Exactly how Russian police are going to authenticate meteorites was not explained. In the meantime, Scottish dealer Elliott says he has looked at a number of online ads for purported Chelyabinsk meteorites, “and so far I haven’t seen any meteorites. All I’ve seen is a lot of old rocks.”
One particularly imaginative vendor is offering to sell bags of Chelyabinsk topsoil to people who want to search for meteorites in the comfort of their own homes. Buying these is probably not a good idea, as the Chelyabinsk region is home to a major plutonium-processing facility that in the 1950s suffered one of the worst nuclear accidents in history.
Ford advises would-be buyers to steer clear of online ads with blurry photographs and to look for rocks with a jet-black outer coating, caused by superheating as the meteorite passes through the atmosphere at supersonic speed. But, he adds, “There are a lot of black rocks around.” Even chunks of tarmac can easily be mistaken for meteorites.

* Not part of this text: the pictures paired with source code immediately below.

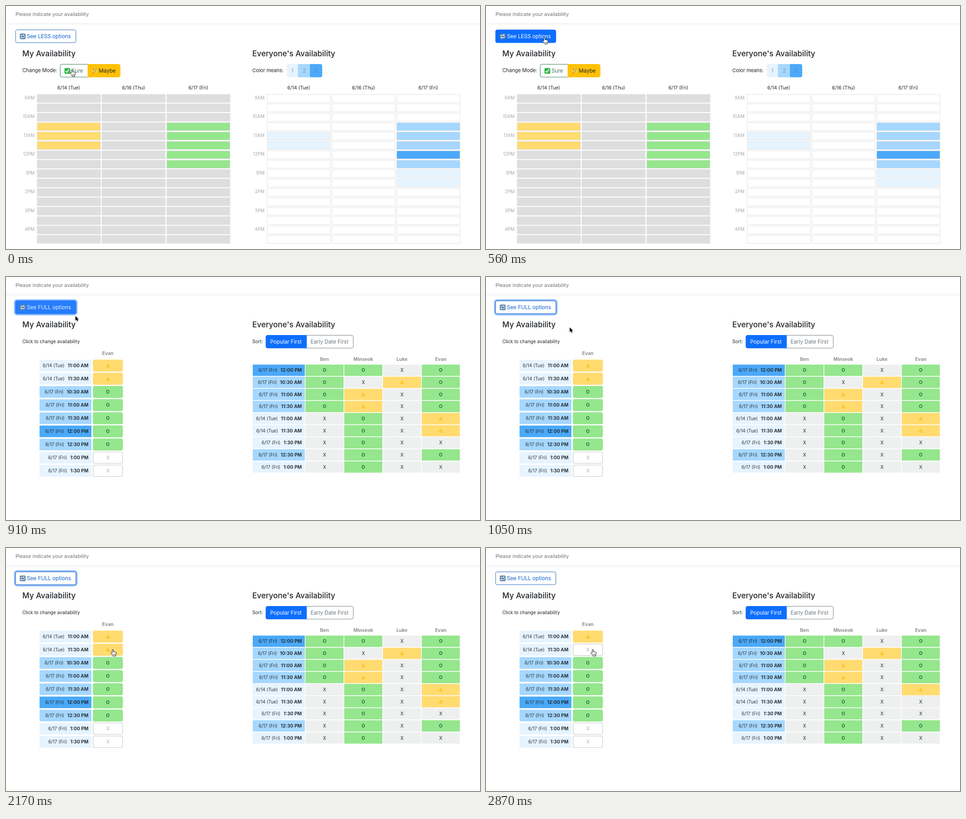
An HTML page that plays this animation: 1045x536 px, repeating every 3080 ms.

```html
<!DOCTYPE html>
<html lang="en">
<head>
<meta charset="utf-8">
<title>Availability</title>
<style>
  html, body { margin: 0; width: 100%; height: 100%; overflow: hidden; background: #fff; }
  svg { display: block; width: 100%; height: 100%; }
  text { font-family: Inter, Roboto, sans-serif; font-optical-sizing: none; fill: #212529; white-space: pre; }
  .mid { text-anchor: middle; }
  .end { text-anchor: end; }
  .bold { font-weight: 700; }
</style>
</head>
<body>
<svg id="stage" viewBox="0 0 1045 536"></svg>
<script>
const LOOP = 3080, STEP = 70;
const BLUE = '#0d6efd', YELLOW = '#ffdb70', GREEN = '#95e68d';
const LEVELS = ['#fff', '#e6f4ff', '#a5d7ff', '#4ba9f9'];
const DAYS = ['6/14 (Tue)', '6/16 (Thu)', '6/17 (Fri)'];
const ME = 'Evan', PEOPLE = ['Ben', 'Minseok', 'Luke', ME];

const rect = (x, y, w, h, fill, extra = '') =>
  `<rect x="${x}" y="${y}" width="${w}" height="${h}" fill="${fill}" ${extra}/>`;
const text = (x, y, size, content, extra = '') =>
  `<text x="${x}" y="${y}" font-size="${size}" ${extra}>${content}</text>`;
const group = (id, content) => `<g id="${id}">${content}</g>`;
const times = (n, make) => Array.from({ length: n }, (_, i) => make(i)).join('');

// Button half: rounded on the left or on the right only.
function halfButton(x, w, side, fill, stroke) {
  const y = 128.6, h = 28.2, r = 3.5;
  const d = side === 'left'
    ? `M${x + w} ${y}H${x + r}q${-r} 0 ${-r} ${r}v${h - 2 * r}q0 ${r} ${r} ${r}H${x + w}Z`
    : `M${x} ${y}H${x + w - r}q${r} 0 ${r} ${r}v${h - 2 * r}q0 ${r} ${-r} ${r}H${x}Z`;
  return `<path d="${d}" fill="${fill}" stroke="${stroke}"/>`;
}

const checkIcon = rect(129, 136.8, 12.6, 12.6, '#2fb344', 'rx="2.2"') +
  '<path d="M131.7 143.4l2.6 2.9 4.6-7" fill="none" stroke="#fff" stroke-width="1.8"/>';
const thinkingIcon = `<circle cx="195.5" cy="142.8" r="6" fill="#fdcf48"/>
  <circle cx="193.3" cy="141.2" r=".9" fill="#6b4514"/><circle cx="197.9" cy="141.2" r=".9" fill="#6b4514"/>
  <path d="M191.7 138.9q1.5-.9 2.7-.2M196.6 138.2q1.7-1 3 .3M194 145.4q2-1 4-.4" fill="none" stroke="#6b4514" stroke-width=".8"/>
  <path d="M190.8 149.2q-.6-3 1.6-3.4l4.2-.5q.8.8-2 1.4 1.6 2.7-1 3Z" fill="#ef9c1c"/>`;
const repeatIcon = rect(30.5, 60.8, 12.6, 12.4, '#587fa5', 'rx="2.4"') +
  `<path d="M32.9 67v-1q0-1.7 1.7-1.7h4.6M40.7 67v1q0 1.7-1.7 1.7h-4.6" fill="none" stroke="#fff" stroke-width="1.3"/>
   <path d="M38.4 62.2l3 2.1-3 2.1ZM35.2 67.6l-3 2.1 3 2.1Z" fill="#fff"/>`;

// Calendar grid; shade(col, row) gives the fill of a slot.
function grid(left, stroke, shade) {
  const hours = ['9AM', '10AM', '11AM', '12PM', '1PM', '2PM', '3PM', '4PM'];
  return DAYS.map((day, col) => {
    const x = left + 142.8 * col;
    return text(x + 70.2, 183.7, 10.5, day, 'class="mid"') + times(16, row =>
      rect(x + .5, 195 + 20.72 * row, 139.6, 17.8, shade(col, row), `stroke="${stroke}"`));
  }).join('') + hours.map((hour, i) =>
    text(left - 5.3, 205.8 + 41.45 * i, 9.9, hour, 'class="end" style="fill:#a8a8a8"')).join('');
}

function myShade(col, row) {
  if (col === 0 && row >= 3 && row <= 5) return YELLOW;
  if (col === 2 && row >= 3 && row <= 7) return GREEN;
  return '#dedede';
}

function everyoneShade(col, row) {
  if (col === 0) return LEVELS[row === 4 || row === 5 ? 1 : 0];
  return LEVELS[col === 2 ? +('0002223211'[row] || 0) : 0];
}

const fullView =
  text(36, 146, 11.1, 'Change Mode:') +
  halfButton(119.5, 61, 'left', '#fff', '#39795c') + checkIcon +
  text(144.6, 147.2, 11.6, 'Sure', 'style="fill:#45735e"') +
  halfButton(180.5, 71.2, 'right', '#ffc107', '#ffc107') + thinkingIcon +
  text(204.6, 147.2, 11.6, 'Maybe') +
  text(543, 146, 11, 'Color means:') +
  halfButton(619.7, 24.5, 'left', LEVELS[1], LEVELS[1]) +
  halfButton(670.5, 26.2, 'right', LEVELS[3], LEVELS[3]) +
  rect(643.7, 128.1, 26.5, 29.2, LEVELS[2]) +
  [1, 2, 3].map((n, i) =>
    text(631.4 + 26.1 * i, 147.2, 11.6, n, 'class="mid" style="fill:#6c757d" opacity=".7"')).join('') +
  grid(68.2, '#e0e0e0', myShade) + grid(575.2, '#e2e2e2', everyoneShade);

// One answer: O (yes), T (maybe) or X (no).
function mark(kind, cx, cy, noColor) {
  if (kind === 'T')
    return `<path d="M${cx} ${cy - 2.8}l3 5.8h-6Z" fill="none" stroke="#fbb905" stroke-width="1.3"/>`;
  const color = kind === 'O' ? '#16783f' : noColor;
  return text(cx, cy + 3.7, 10.2, kind, `class="mid bold" style="fill:${color}"`);
}

function slotLabel(x, w, cy, h, slot, level) {
  const [day, time] = slot;
  return rect(x, cy - h / 2, w, h, LEVELS[level]) +
    text(x + w - 6.6, cy + 3.7, 10, `${DAYS[day]}<tspan dx="7" class="bold" font-size="10.3">${time}</tspan>`,
      'class="end" opacity=".92"');
}

function myCell(kind, row) {
  const cy = 195.5 + 29 * row;
  const fill = { O: GREEN, T: YELLOW, X: '#fff' }[kind];
  const stroke = kind === 'X' ? '#d2d2d2' : fill;
  return rect(192.2, cy - 12.6, 64.8, 25.2, fill, `rx="3" stroke="${stroke}" stroke-width="1.4"`) +
    mark(kind, 224.4, cy, '#c6c6c6');
}

function everyoneCell(kind, row, col) {
  const x = 660.2 + 85.45 * col, cy = 205.7 + 26.67 * row;
  const fill = { O: GREEN, T: YELLOW, X: '#eef0f0' }[kind];
  return rect(x, cy - 12.5, 84, 25, fill) + mark(kind, x + 42, cy, '#686868');
}

const name = (x, y, value) => text(x, y, 10.4, value, 'class="mid bold" style="fill:#8d9093"');

const mySlots = [
  [0, '11:00 AM', 1, 'T'], [0, '11:30 AM', 1, 'T'], [2, '10:30 AM', 2, 'O'],
  [2, '11:00 AM', 2, 'O'], [2, '11:30 AM', 2, 'O'], [2, '12:00 PM', 3, 'O'],
  [2, '12:30 PM', 2, 'O'], [2, '1:00 PM', 1, 'X'], [2, '1:30 PM', 1, 'X']
];
const everyoneSlots = [
  [2, '12:00 PM', 3, 'OOXO'], [2, '10:30 AM', 2, 'OXTO'], [2, '11:00 AM', 2, 'OTXO'],
  [2, '11:30 AM', 2, 'OTXO'], [0, '11:00 AM', 1, 'XOXT'], [0, '11:30 AM', 1, 'XOXT'],
  [2, '1:30 PM', 1, 'XOXX'], [2, '12:30 PM', 2, 'XOXO'], [2, '1:00 PM', 1, 'XOXX']
];

const lessView =
  text(36, 146.3, 10.1, 'Click to change availability') +
  text(543, 146, 10.3, 'Sort:') +
  halfButton(662.5, 103, 'right', '#fff', '#7b8288') +
  halfButton(573, 89.5, 'left', BLUE, BLUE) +
  text(582.5, 147.2, 11.65, 'Popular First', 'style="fill:#fff"') +
  text(671.5, 147.2, 11.65, 'Early Date First', 'style="fill:#6c757d"') +
  name(224.5, 172, ME) +
  mySlots.map((slot, row) =>
    slotLabel(74, 114.5, 195.5 + 29 * row, 25.6, slot, slot[2]) + myCell(slot[3], row)).join('') +
  group('myChange', myCell('X', 1)) +
  PEOPLE.map((person, col) => name(702.2 + 85.45 * col, 184.8, person)).join('') +
  everyoneSlots.map((slot, row) =>
    slotLabel(544, 114.8, 205.7 + 26.67 * row, 25, slot, slot[2]) +
    [...slot[3]].map((kind, col) => everyoneCell(kind, row, col)).join('')).join('') +
  group('everyoneChange', everyoneCell('X', 5, 3));

const toggleButton =
  rect(0, 0, 0, 0, BLUE, 'id="ring"') +
  rect(21.2, 52.7, 132.8, 28.2, '#fff', 'id="toggle" rx="3.5"') +
  repeatIcon + text(46, 71.3, 11.7, '', 'id="toggleText"');

// Each cursor has its hot spot at 0,0.
const cursors = {
  hand: `<path d="M-1.4 7.6V1.1a1.3 1.3 0 0 1 2.6 0V5.2a1.2 1.2 0 0 1 2.2.4 1.2 1.2 0 0 1 2.2.5 1.1 1.1 0 0 1 1.9.8V9.7L6.2 12V14.3H.2V12.9L-3.9 8.6a1.2 1.2 0 0 1 1.8-1.6Z" fill="#fff" stroke="#111" stroke-linejoin="round"/>
    <path d="M1.4 9.2v3M3.2 9.2v3M5 9.2v3" stroke="#333" stroke-width=".7"/>`,
  arrow: '<path d="M0 0V10.6L2.5 8.3 4.2 12 6 11.2 4.4 7.6H7.6Z" fill="#000" stroke="#fff" stroke-width=".9" paint-order="stroke"/>',
  beam: '<path d="M-2.6-6Q0-6 0-4.4 0-6 2.6-6M0-4.6V4.6M-2.6 6Q0 6 0 4.4 0 6 2.6 6M-1.3 2.4H1.3" fill="none" stroke="#111" stroke-width="1.2"/>'
};

// Time, x, y and shape of the pointer.
const path = [
  [0, 145.5, 140.5, 'hand'], [70, 145, 134, 'hand'], [140, 141, 117, 'arrow'], [210, 137, 97, 'beam'],
  [280, 133, 72, 'hand'], [350, 130, 51, 'hand'], [420, 128, 47, 'hand'], [490, 128, 62, 'hand'],
  [560, 129, 69.5, 'hand'], [770, 129, 69.5, 'hand'], [840, 138, 76, 'hand'], [910, 153, 86, 'arrow'],
  [1050, 184.5, 111, 'arrow'], [1120, 194, 123, 'arrow'], [1330, 212, 146, 'arrow'], [1470, 224, 161, 'beam'],
  [1540, 228, 168, 'beam'], [1610, 230, 182, 'hand'], [1680, 232.5, 191, 'hand'], [1890, 238, 210, 'hand'],
  [2030, 238, 221, 'hand'], [2170, 235.5, 224, 'hand'], [LOOP, 235.5, 224, 'hand']
];

document.getElementById('stage').innerHTML =
  text(21, 21.8, 10.95, 'Please indicate your availability', 'style="fill:#6c6f72"') +
  rect(0, 39, 1045, 1, '#e2e4e6') + toggleButton +
  text(36, 111.2, 17, 'My Availability', 'font-weight="500"') +
  text(543, 111.2, 17, 'Everyone\'s Availability', 'font-weight="500"') +
  group('fullView', fullView) + group('lessView', lessView) +
  group('pointer', Object.entries(cursors).map(([id, shape]) => group(id, shape)).join(''));

const el = id => document.getElementById(id);
const set = (id, attributes) => {
  for (const key in attributes) el(id).setAttribute(key, attributes[key]);
};
const show = (id, visible) => set(id, { display: visible ? 'inline' : 'none' });
const ramp = (t, start) => {
  const p = Math.min(1, Math.max(0, (t - start) / 150));
  return p * p * (3 - 2 * p);
};
const mix = (from, to, p) => `rgb(${from.map((v, i) => Math.round(v + (to[i] - v) * p))})`;

function draw(t) {
  const less = t >= 630;
  show('fullView', !less);
  show('lessView', less);
  set('myChange', { opacity: ramp(t, 2620) });
  show('everyoneChange', t >= 2660);

  const hover = ramp(t, 245) - ramp(t, 880);
  const blue = [13, 110, 253];
  set('toggle', { fill: mix([255, 255, 255], blue, hover), stroke: mix([38, 104, 181], blue, hover) });
  el('toggleText').style.fill = mix([11, 99, 206], [255, 255, 255], hover);
  el('toggleText').textContent = `See ${less ? 'FULL' : 'LESS'} options`;

  const focus = ramp(t, 520) - ramp(t, 2630), spread = 3 * focus;
  set('ring', {
    x: 20.7 - spread, y: 52.2 - spread, width: 133.8 + 2 * spread, height: 29.2 + 2 * spread,
    rx: 4 + spread, opacity: .5 * focus
  });

  const next = path.findIndex(key => key[0] > t);
  const [t0, x0, y0, shape] = path[next - 1], [t1, x1, y1] = path[next];
  const p = (t - t0) / (t1 - t0);
  set('pointer', { transform: `translate(${x0 + (x1 - x0) * p} ${y0 + (y1 - y0) * p})` });
  for (const id in cursors) show(id, id === shape);
}

const start = performance.now();
function tick() {
  const t = (performance.now() - start) % LOOP;
  draw(Math.floor(t / STEP) * STEP);
  requestAnimationFrame(tick);
}
tick();
</script>
</body>
</html>
```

The best bet, Ford says, is to buy from a dealer who is a member of the International Meteorite Collectors Association, a self-policing group of dealers. Ordinarily, after a major meteorite fall, “the dealers are on the next plane,” he says. “But this being Russia, it’s a bit more difficult. They have to get visas, and there are some security issues because Chelyabinsk is a nuclear city.”